In Welshpool, we spent a morning walking Powys Castle's tree plantations and gazing at lush flowers before hitting the trail. Another day, we walked across Pontcysyllte, the world's highest working aqueduct, 128 feet above the river Dee. Once a coal corridor, it now transports tour boats from one side of the valley to the other.

The Offa's Dyke trail brings a good dose of vibrancy and income to these small towns. Several companies offer to tailor an itinerary, lodging and maps for you, fit for your abilities and your budget. We used Celtic Trails.

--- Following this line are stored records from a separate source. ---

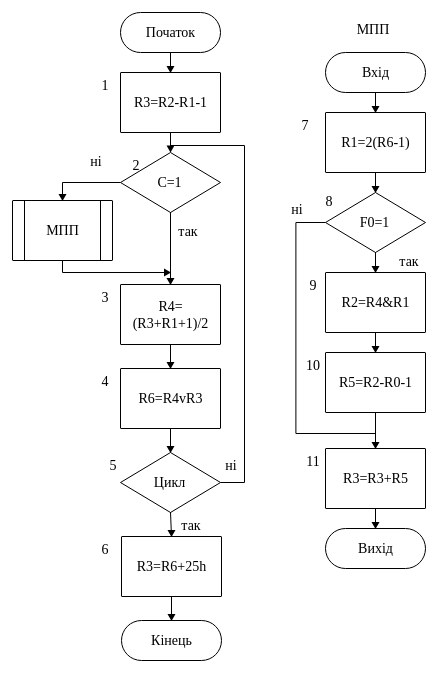
<!DOCTYPE html>
<html lang="uk">
<head>
<meta charset="utf-8">
<title>Блок-схема алгоритму</title>
<style>
:root { --ink: #000; --paper: #fff; }
* { box-sizing: border-box; }
html, body { margin: 0; overflow: hidden; background: var(--paper); }
.flowchart {
  position: relative; width: 438px; height: 673px; overflow: hidden;
  background: var(--paper); color: var(--ink);
  font: 14px/17px "Liberation Serif", "Noto Serif", serif;
}
.connectors { position: absolute; inset: 0; display: block; }
.line, .diamond { fill: none; stroke: var(--ink); stroke-width: 1; }
.arrow { fill: var(--ink); }
.node {
  position: absolute; left: var(--x); top: var(--y);
  width: 101px; height: 61px;
  display: flex; align-items: center; justify-content: center;
  text-align: center; white-space: nowrap;
}
.process, .terminal, .subroutine { border: 1px solid var(--ink); background: var(--paper); }
.process, .subroutine { border-radius: 1px; }
.terminal { height: 41px; border-radius: 21px; }
.subroutine::before {
  content: ""; position: absolute; top: 0; bottom: 0; left: 11px; right: 11px;
  border: solid var(--ink); border-width: 0 1px;
}
.label {
  position: absolute; left: var(--x); top: var(--y);
  transform: translate(-50%, -50%); white-space: nowrap;
}
</style>
</head>
<body>
<main class="flowchart">
  <svg class="connectors" width="438" height="673" viewBox="0 0 438 673" aria-hidden="true">
    <defs>
      <path id="arrow-down" class="arrow" d="M0 0L-4 -7H4Z"/>
    </defs>
    <g class="line">
      <path d="M170.5 52V68M170.5 132V148M170.5 212V280M170.5 344V364M170.5 428V448M170.5 512L171.3 532M171.5 596V616"/>
      <path d="M120.500 182.500H62.500V196"/>
      <path d="M62.500 260V272.500H165"/>
      <path d="M220.500 482.500H244.500V145.500H170.500"/>
      <path d="M375.500 92V108M375.500 172V188M375.500 252V268M375.500 332V348M375.500 412V444M375.500 508V524"/>
      <path d="M325.500 222.500H295.900V433.500H375.500"/>
    </g>
    <g class="diamond">
      <polygon points="170.500,152.500 220.500,182.500 170.500,212.500 120.500,182.500"/>
      <polygon points="170.500,452.500 220.500,482.500 170.500,512.500 120.500,482.500"/>
      <polygon points="375.500,192.500 425.500,222.500 375.500,252.500 325.500,222.500"/>
    </g>
    <g class="arrowheads">
      <use href="#arrow-down" x="170.500" y="73"/>
      <use href="#arrow-down" x="170.500" y="152.500"/>
      <use href="#arrow-down" x="62.500" y="201"/>
      <use href="#arrow-down" transform="translate(171 272.500) rotate(-90)"/>
      <use href="#arrow-down" x="170.500" y="285"/>
      <use href="#arrow-down" x="170.500" y="369"/>
      <use href="#arrow-down" x="170.500" y="453"/>
      <use href="#arrow-down" x="171.500" y="537"/>
      <use href="#arrow-down" x="171.500" y="621"/>
      <use href="#arrow-down" x="375.500" y="113"/>
      <use href="#arrow-down" x="375.500" y="193"/>
      <use href="#arrow-down" x="375.500" y="273"/>
      <use href="#arrow-down" x="375.500" y="353"/>
      <use href="#arrow-down" x="375.500" y="449"/>
      <use href="#arrow-down" x="375.500" y="529"/>
    </g>
  </svg>

  <section class="main-routine">
    <div class="node terminal" style="--x:120px;--y:12px">Початок</div>
    <div class="node process" style="--x:120px;--y:72px">R3=R2-R1-1</div>
    <div class="node decision" style="--x:119px;--y:152px">C=1</div>
    <div class="node subroutine" style="--x:12px;--y:200px">МПП</div>
    <div class="node process" style="--x:120px;--y:284px">R4=<br>(R3+R1+1)/2</div>
    <div class="node process" style="--x:120px;--y:368px">R6=R4vR3</div>
    <div class="node decision" style="--x:119px;--y:452px">Цикл</div>
    <div class="node process" style="--x:121px;--y:536px">R3=R6+25h</div>
    <div class="node terminal" style="--x:121px;--y:620px">Кінець</div>

    <span class="label" style="--x:105px;--y:85px">1</span>
    <span class="label" style="--x:136px;--y:165px">2</span>
    <span class="label" style="--x:105px;--y:297px">3</span>
    <span class="label" style="--x:105px;--y:381px">4</span>
    <span class="label" style="--x:113px;--y:465px">5</span>
    <span class="label" style="--x:105px;--y:549px">6</span>
    <span class="label" style="--x:96px;--y:161px">ні</span>
    <span class="label" style="--x:188px;--y:231px">так</span>
    <span class="label" style="--x:231px;--y:465px">ні</span>
    <span class="label" style="--x:191px;--y:525px">так</span>
  </section>

  <section class="subroutine-chart">
    <span class="label" style="--x:373px;--y:29px">МПП</span>
    <div class="node terminal" style="--x:325px;--y:52px">Вхід</div>
    <div class="node process" style="--x:325px;--y:112px">R1=2(R6-1)</div>
    <div class="node decision" style="--x:324px;--y:192px">F0=1</div>
    <div class="node process" style="--x:325px;--y:272px">R2=R4&amp;R1</div>
    <div class="node process" style="--x:325px;--y:352px">R5=R2-R0-1</div>
    <div class="node process" style="--x:325px;--y:448px">R3=R3+R5</div>
    <div class="node terminal" style="--x:325px;--y:528px">Вихід</div>

    <span class="label" style="--x:305px;--y:125px">7</span>
    <span class="label" style="--x:329px;--y:201px">8</span>
    <span class="label" style="--x:313px;--y:285px">9</span>
    <span class="label" style="--x:313px;--y:365px">10</span>
    <span class="label" style="--x:313px;--y:461px">11</span>
    <span class="label" style="--x:297px;--y:209px">ні</span>
    <span class="label" style="--x:409px;--y:261px">так</span>
  </section>
</main>
</body>
</html>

I'm wondering if we couldn't, in our northern Minnesota region, create a network of eateries and bed-and-breakfasts that would welcome visitors to walk, bike, motorcycle, ski and snowmobile from one point to another.

We already have the Superior Hiking Trail, from Jay Cooke to the Canadian border. Last year, I met a man and his wife hiking the whole of it, but they were disappointed that there were no campsites between the southern start at Jay Cooke and all of Duluth. I've hiked that stretch, too — not even a cup of coffee trailside.

How about the Munger Trail? The Soo Line and our other snowmobile and four-wheeler trails? Wouldn't it be nice to stop off for a hearty meal and overnight somewhere along the way? Where the encounter encourages conversation with your hosts?

Area bars and restaurants offer food and drink, but not lodging. Last winter, I was delighted to find two vehicles, one each from Wisconsin and Minnesota, in our Fond du Lac Ski Trail parking lot. Their occupants had come to stay in a Cromwell bed-and-breakfast and ski the trail.

Close to Jay Cooke and the Munger Trail, the restored Oldenburg House offers rooms, breakfast and sometimes, wonderful music, too. It's already a favorite of cyclists.

Bit by bit, we could do it!